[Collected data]
....
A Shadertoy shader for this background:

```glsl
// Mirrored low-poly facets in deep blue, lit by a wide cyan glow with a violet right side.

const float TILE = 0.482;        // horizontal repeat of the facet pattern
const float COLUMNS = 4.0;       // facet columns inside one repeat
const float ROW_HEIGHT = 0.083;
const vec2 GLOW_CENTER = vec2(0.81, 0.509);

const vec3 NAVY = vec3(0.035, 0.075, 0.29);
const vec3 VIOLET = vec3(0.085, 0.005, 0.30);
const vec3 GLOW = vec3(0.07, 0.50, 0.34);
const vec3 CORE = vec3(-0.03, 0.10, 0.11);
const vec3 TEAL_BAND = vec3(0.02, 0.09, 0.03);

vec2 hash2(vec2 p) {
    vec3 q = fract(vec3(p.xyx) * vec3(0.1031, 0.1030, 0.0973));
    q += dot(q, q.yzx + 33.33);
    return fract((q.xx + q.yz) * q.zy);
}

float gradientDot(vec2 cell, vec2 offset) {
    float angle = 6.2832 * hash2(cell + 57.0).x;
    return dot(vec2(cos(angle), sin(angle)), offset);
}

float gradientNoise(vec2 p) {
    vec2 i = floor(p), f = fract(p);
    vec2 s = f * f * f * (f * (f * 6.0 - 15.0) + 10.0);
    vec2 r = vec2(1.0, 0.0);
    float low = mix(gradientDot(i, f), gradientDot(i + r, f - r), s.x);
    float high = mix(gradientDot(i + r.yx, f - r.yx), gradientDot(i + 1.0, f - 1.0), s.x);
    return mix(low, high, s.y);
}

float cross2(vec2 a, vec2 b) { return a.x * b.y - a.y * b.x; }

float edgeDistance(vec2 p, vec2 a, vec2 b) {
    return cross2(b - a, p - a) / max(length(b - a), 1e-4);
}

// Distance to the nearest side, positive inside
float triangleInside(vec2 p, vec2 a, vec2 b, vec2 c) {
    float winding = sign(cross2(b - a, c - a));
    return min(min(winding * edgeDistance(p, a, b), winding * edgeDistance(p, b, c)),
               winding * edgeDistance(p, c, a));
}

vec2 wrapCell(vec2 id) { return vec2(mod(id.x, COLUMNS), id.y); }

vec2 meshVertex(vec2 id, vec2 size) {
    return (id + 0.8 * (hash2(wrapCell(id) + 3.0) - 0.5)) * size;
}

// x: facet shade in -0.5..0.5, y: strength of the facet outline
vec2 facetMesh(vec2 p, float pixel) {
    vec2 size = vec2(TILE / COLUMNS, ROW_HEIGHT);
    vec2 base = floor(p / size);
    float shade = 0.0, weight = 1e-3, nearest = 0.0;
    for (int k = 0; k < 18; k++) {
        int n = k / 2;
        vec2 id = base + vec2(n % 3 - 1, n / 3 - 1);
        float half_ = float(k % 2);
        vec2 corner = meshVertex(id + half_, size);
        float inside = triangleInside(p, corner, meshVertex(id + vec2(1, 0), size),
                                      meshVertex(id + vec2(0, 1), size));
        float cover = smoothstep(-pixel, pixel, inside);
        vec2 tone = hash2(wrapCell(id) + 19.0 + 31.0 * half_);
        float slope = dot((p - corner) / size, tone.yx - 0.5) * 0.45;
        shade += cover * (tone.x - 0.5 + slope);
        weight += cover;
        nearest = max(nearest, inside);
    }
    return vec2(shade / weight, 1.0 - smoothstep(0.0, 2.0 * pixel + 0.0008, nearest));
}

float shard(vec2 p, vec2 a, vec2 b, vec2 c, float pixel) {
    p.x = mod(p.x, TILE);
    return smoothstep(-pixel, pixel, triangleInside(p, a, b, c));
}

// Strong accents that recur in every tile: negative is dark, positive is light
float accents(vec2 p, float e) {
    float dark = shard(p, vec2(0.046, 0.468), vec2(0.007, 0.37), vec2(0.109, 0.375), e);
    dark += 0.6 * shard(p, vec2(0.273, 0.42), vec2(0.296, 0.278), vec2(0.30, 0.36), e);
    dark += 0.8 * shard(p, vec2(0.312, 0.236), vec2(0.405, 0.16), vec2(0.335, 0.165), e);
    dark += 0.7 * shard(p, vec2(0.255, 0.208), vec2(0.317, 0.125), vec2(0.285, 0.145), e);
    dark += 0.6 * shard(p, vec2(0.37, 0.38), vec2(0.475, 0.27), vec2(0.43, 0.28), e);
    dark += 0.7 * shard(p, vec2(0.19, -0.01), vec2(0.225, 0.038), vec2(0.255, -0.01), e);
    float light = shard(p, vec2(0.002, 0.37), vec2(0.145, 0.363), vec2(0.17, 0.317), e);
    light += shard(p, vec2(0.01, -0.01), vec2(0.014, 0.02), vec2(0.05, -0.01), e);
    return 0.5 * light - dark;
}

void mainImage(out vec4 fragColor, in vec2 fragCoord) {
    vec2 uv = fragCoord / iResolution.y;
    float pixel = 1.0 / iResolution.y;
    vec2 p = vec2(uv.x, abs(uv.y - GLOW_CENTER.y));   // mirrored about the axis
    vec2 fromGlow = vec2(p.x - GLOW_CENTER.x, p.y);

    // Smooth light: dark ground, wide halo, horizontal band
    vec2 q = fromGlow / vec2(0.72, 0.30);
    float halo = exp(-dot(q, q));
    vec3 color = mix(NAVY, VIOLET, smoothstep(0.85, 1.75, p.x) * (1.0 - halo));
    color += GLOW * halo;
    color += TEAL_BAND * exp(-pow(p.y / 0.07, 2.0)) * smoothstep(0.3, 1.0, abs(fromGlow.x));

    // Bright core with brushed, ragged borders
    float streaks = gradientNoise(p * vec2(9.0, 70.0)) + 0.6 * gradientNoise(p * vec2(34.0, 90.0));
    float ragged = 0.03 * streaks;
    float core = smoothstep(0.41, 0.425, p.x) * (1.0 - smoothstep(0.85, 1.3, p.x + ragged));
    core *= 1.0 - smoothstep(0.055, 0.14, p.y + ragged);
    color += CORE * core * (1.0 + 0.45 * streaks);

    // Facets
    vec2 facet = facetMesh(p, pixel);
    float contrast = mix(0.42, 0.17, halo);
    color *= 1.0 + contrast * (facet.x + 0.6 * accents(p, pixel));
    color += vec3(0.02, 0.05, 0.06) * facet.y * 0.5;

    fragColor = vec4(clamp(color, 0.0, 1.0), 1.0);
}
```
....
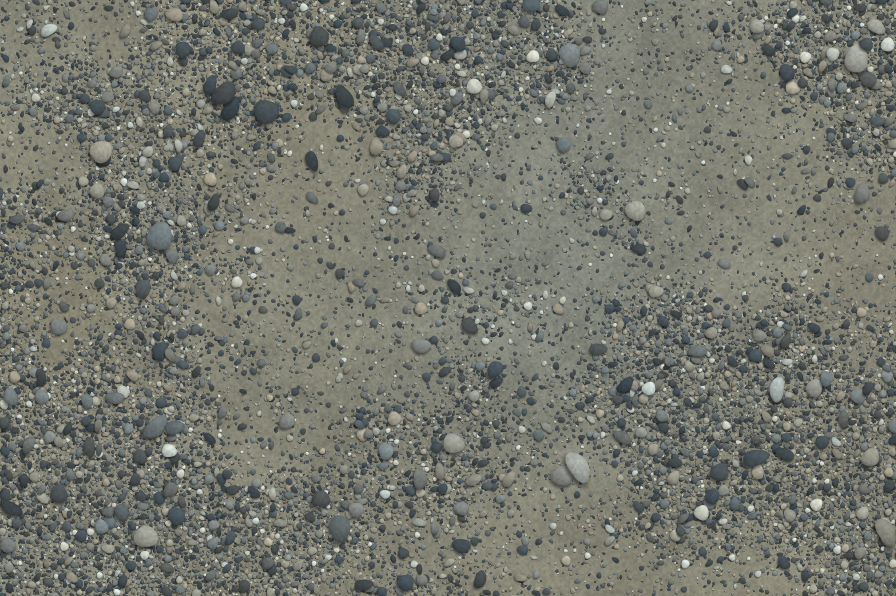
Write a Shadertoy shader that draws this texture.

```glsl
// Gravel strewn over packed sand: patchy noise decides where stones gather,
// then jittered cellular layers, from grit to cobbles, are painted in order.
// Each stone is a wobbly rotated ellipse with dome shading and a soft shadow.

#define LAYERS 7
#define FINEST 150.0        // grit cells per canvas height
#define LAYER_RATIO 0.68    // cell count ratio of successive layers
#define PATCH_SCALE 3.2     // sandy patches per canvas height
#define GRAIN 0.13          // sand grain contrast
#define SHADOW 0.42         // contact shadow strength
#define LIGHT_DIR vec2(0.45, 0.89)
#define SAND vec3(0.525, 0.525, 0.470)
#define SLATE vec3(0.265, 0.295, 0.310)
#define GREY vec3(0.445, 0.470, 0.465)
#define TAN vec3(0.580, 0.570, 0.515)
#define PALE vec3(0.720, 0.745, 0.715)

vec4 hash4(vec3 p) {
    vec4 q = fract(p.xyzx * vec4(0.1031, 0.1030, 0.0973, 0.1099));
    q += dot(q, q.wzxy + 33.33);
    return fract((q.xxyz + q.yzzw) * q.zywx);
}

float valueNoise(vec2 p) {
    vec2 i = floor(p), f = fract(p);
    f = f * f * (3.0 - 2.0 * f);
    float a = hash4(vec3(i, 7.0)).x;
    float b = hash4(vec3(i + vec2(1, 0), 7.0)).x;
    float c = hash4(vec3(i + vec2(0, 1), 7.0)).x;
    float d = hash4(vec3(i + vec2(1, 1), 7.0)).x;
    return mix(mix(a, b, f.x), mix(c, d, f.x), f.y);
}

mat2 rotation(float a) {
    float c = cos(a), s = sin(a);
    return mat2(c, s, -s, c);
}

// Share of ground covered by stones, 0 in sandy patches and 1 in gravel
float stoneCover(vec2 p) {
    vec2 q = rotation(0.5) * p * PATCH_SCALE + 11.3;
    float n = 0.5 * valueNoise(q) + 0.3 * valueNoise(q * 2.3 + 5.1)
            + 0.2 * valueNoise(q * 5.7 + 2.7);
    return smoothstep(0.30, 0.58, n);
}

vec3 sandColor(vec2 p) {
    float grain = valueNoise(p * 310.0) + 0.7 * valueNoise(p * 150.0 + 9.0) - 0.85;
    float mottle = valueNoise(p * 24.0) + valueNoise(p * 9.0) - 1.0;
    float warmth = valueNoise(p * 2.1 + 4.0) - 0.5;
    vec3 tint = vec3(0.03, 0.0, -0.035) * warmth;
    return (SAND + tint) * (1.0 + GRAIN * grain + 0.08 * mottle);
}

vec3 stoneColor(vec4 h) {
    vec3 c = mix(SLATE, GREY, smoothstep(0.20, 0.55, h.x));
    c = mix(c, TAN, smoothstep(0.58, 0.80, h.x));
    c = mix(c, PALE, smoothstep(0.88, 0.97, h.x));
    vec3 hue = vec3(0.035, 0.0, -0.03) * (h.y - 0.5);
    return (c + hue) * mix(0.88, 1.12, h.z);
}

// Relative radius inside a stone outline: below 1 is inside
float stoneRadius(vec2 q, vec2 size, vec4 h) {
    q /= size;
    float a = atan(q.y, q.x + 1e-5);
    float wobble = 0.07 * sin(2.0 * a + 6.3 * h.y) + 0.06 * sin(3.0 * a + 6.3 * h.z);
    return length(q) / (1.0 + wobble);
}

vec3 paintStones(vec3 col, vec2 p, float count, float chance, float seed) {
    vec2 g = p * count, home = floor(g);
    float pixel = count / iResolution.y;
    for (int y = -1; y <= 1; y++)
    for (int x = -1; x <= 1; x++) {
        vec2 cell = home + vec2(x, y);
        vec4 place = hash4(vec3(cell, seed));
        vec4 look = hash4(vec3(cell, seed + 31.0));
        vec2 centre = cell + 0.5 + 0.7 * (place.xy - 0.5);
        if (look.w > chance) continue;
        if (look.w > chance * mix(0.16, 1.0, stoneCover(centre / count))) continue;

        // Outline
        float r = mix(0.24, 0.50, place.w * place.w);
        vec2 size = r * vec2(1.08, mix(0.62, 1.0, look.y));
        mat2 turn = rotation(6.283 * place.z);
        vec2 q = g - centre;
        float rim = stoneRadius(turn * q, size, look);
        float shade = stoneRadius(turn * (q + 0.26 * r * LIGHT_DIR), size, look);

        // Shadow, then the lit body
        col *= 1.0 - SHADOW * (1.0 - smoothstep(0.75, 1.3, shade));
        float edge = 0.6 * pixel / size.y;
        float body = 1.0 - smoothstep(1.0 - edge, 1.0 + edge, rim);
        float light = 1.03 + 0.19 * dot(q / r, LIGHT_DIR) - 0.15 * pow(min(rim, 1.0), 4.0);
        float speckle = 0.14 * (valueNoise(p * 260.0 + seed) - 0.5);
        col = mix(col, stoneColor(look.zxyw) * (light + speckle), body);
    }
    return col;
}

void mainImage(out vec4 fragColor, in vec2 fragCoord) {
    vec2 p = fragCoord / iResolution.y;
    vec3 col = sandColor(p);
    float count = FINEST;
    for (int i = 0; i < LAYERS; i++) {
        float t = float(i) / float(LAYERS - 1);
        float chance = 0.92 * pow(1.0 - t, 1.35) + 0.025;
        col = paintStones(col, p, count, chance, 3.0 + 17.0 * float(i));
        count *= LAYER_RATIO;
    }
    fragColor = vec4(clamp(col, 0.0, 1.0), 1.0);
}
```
....
• _EXERCISE AIM_
Pick from the records each line that contains the word "repeat" and show it.

• _SOLVED EXERCISE_
const float TILE = 0.482;        // horizontal repeat of the facet pattern
const float COLUMNS = 4.0;       // facet columns inside one repeat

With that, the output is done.